Stephen Tyng Mather HomeEdit profile
Stephen Tyng Mather Home, also known as The Mather Homestead, was the home of Stephen Tyng Mather, the American industrialist and conservationist, who championed the creation of the National Park Service in 1916 and served as its first director. Mather (1867–1930) served as director from 1916 until ill health forced him to resign in 1929. The main house was built in 1778 by his great grandfather, Deacon Mather. Stephen Mather often lived elsewhere, but regarded this house as his true home. The house was declared a National Historic Landmark in 1963. As Stephen Tyng Mather House, it was listed on the National Register of Historic Places in 1966. The landmark includes three adjacent land parcels owned by Mather, plus a family cemetery in which Mather is buried.
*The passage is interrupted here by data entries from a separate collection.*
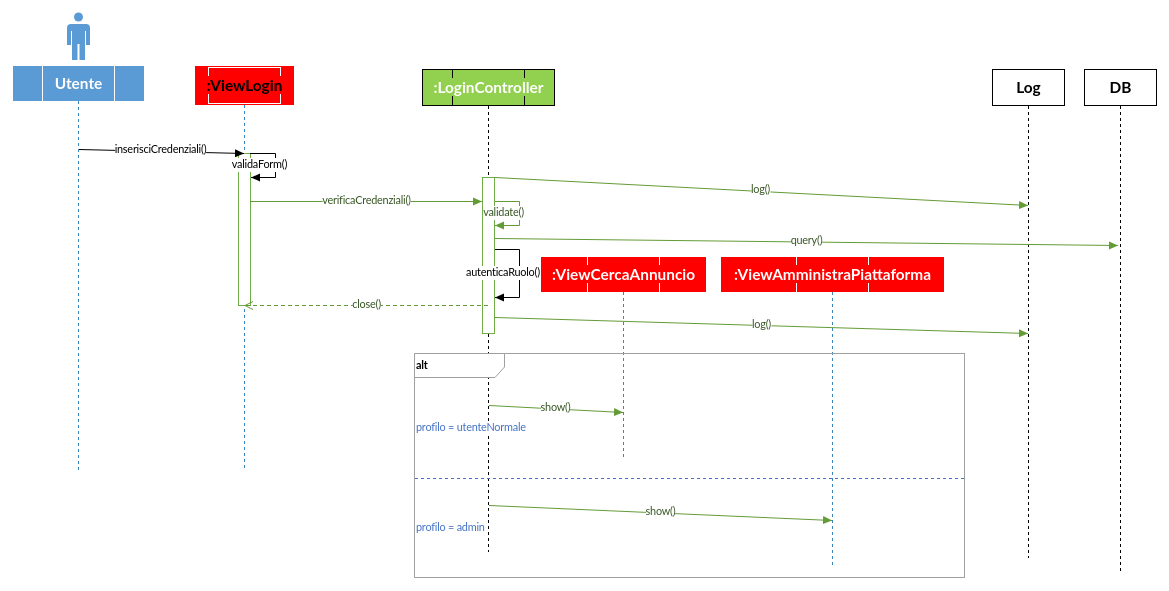
<!DOCTYPE html>
<html lang="it">
<head>
<meta charset="utf-8">
<title>Diagramma di sequenza: login</title>
<style>
:root {
  --paper: #fff;
  --ink: #000;
  --actor: #5b9bd5;
  --view: #f00;
  --controller: #92d050;
  --bar: #70ad47;
  --message: #639c36;
  --message-text: #375623;
  --lifeline: #3a87bd;
  --guard: #4472c4;
  --frame: #a0a0a0;
}
*, *::before { box-sizing: border-box; }
html, body { margin: 0; }
body { width: 1169px; height: 591px; overflow: hidden; background: var(--paper); }
.diagram {
  position: relative; width: 1169px; height: 591px; overflow: hidden;
  font: 10.9px/12px Lato, sans-serif; letter-spacing: -0.23px; color: var(--ink);
}
.connections { position: absolute; inset: 0; display: block; }
.actor-figure { fill: var(--actor); }
.head-green { fill: var(--message); }
.head-black { fill: var(--ink); }
.lifelines { stroke-dasharray: 3 3; fill: none; }
.blue { stroke: var(--lifeline); }
.black { stroke: var(--ink); }
.divider { stroke: var(--guard); }
.bars { fill: var(--paper); stroke: var(--bar); }
.messages { stroke: var(--message); fill: none; }
.self { stroke: var(--ink); fill: none; }
.frame { stroke: var(--frame); fill: none; }
.tab { fill: var(--paper); }

.participant {
  position: absolute; display: flex; align-items: center; justify-content: center;
  background: var(--fill); color: var(--paper);
  font-weight: 700; font-size: 15.4px; line-height: 18px; letter-spacing: 0; white-space: nowrap;
}
.participant::before {
  content: ""; position: absolute; top: 0; bottom: 0; left: calc(50% - 36.5px); width: 73px;
  border: solid var(--paper); border-width: 0 1px;
}
.participant span { position: relative; top: -1px; background: var(--fill); }
.actor { --fill: var(--actor); }
.view { --fill: var(--view); }
.login { color: var(--ink); }
.login::before { top: 1px; bottom: 1px; border-width: 1px; }
.controller { --fill: var(--controller); border: 1px solid var(--ink); }
.controller::before { border-color: var(--ink); }
.service { --fill: var(--paper); color: var(--ink); border: 1px solid var(--ink); }
.service::before { content: none; }

.label {
  position: absolute; transform: translate(-50%, -50%); padding-bottom: 2px; white-space: nowrap;
  background: var(--paper); color: var(--message-text);
}
.label.dark { color: var(--ink); }
.guard, .operator { position: absolute; left: 416px; white-space: nowrap; background: var(--paper); }
.guard { color: var(--guard); }
.operator { font-weight: 700; }
</style>
</head>
<body>
<main class="diagram">
  <svg class="connections" width="1169" height="591" viewBox="0 0 1169 591" aria-hidden="true">
    <defs>
      <marker id="arrow-green" markerUnits="userSpaceOnUse" markerWidth="10" markerHeight="10" refX="9" refY="5" orient="auto">
        <polygon class="head-green" points="0,1 9,5 0,9" stroke="none"/>
      </marker>
      <marker id="arrow-black" markerUnits="userSpaceOnUse" markerWidth="10" markerHeight="10" refX="9" refY="5" orient="auto">
        <polygon class="head-black" points="0,1 9,5 0,9" stroke="none"/>
      </marker>
    </defs>

    <g class="actor-figure">
      <circle cx="78.5" cy="17" r="4.5"/>
      <path d="M71 24H86Q90 24 90 28V45H86V31H85V60H79.5V44H77.5V60H72V31H71V45H67V28Q67 24 71 24Z"/>
    </g>

    <g class="lifelines">
      <path class="blue" d="M78.5 101V471M244.5 105V469M623.5 292V459M832.5 292V566"/>
      <path class="black" d="M488.5 106V552M1028.5 106V558M1120.5 106V571"/>
    </g>

    <g class="frame">
      <rect x="414.5" y="353.5" width="550" height="224"/>
      <path class="tab" d="M414.5 353.5H504.5V367L495 377.5H414.5Z"/>
    </g>
    <path class="lifelines divider" d="M415 478.5H964"/>

    <g class="bars">
      <rect x="238.5" y="153.5" width="12" height="152"/>
      <rect x="482.5" y="177.5" width="12" height="156"/>
    </g>

    <g class="messages">
      <g marker-end="url(#arrow-green)">
        <path d="M250 201.5H482"/>
        <path d="M495 177.5L1028 205.5"/>
        <path d="M495 201.5H519.5V225.5H495"/>
        <path d="M495 238.5L1118 245.5"/>
        <path d="M495 317.5L1028 333.5"/>
        <path d="M489 405.5L623 412.5"/>
        <path d="M489 505.5L832 520.5"/>
      </g>
      <path d="M488 305.5H245" stroke-dasharray="4 3"/>
      <path d="M253 301.5L245 305.5L253 309.5"/>
    </g>

    <g class="self" marker-end="url(#arrow-black)">
      <path d="M79 149.5L244 153.5"/>
      <path d="M250 153.5H275.5V177.5H251"/>
      <path d="M495 249.5H519.5V297.5H495"/>
    </g>
  </svg>

  <div class="participant actor" style="left:13px;top:66px;width:131px;height:35px"><span>Utente</span></div>
  <div class="participant view login" style="left:195px;top:66px;width:99px;height:39px"><span>:ViewLogin</span></div>
  <div class="participant controller" style="left:422px;top:69px;width:133px;height:37px"><span>:LoginController</span></div>
  <div class="participant service" style="left:992px;top:69px;width:73px;height:37px"><span>Log</span></div>
  <div class="participant service" style="left:1084px;top:69px;width:73px;height:37px"><span>DB</span></div>
  <div class="participant view" style="left:541px;top:257px;width:165px;height:35px"><span>:ViewCercaAnnuncio</span></div>
  <div class="participant view" style="left:721px;top:257px;width:223px;height:35px"><span>:ViewAmministraPiattaforma</span></div>

  <span class="label dark" style="left:160.5px;top:150px">inserisciCredenziali()</span>
  <span class="label dark" style="left:259.5px;top:165px">validaForm()</span>
  <span class="label" style="left:366.5px;top:201px">verificaCredenziali()</span>
  <span class="label" style="left:760.5px;top:190px">log()</span>
  <span class="label" style="left:503.5px;top:213px">validate()</span>
  <span class="label" style="left:806.5px;top:241px">query()</span>
  <span class="label dark" style="left:503px;top:273px">autenticaRuolo()</span>
  <span class="label" style="left:366.5px;top:305px">close()</span>
  <span class="label" style="left:761.5px;top:325px">log()</span>
  <span class="label" style="left:555.5px;top:408px">show()</span>
  <span class="label" style="left:660.5px;top:512px">show()</span>

  <span class="operator" style="top:359px">alt</span>
  <span class="guard" style="top:421px">profilo = utenteNormale</span>
  <span class="guard" style="top:521px">profilo = admin</span>
</main>
</body>
</html>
At some later time, the property was still owned by his descendants.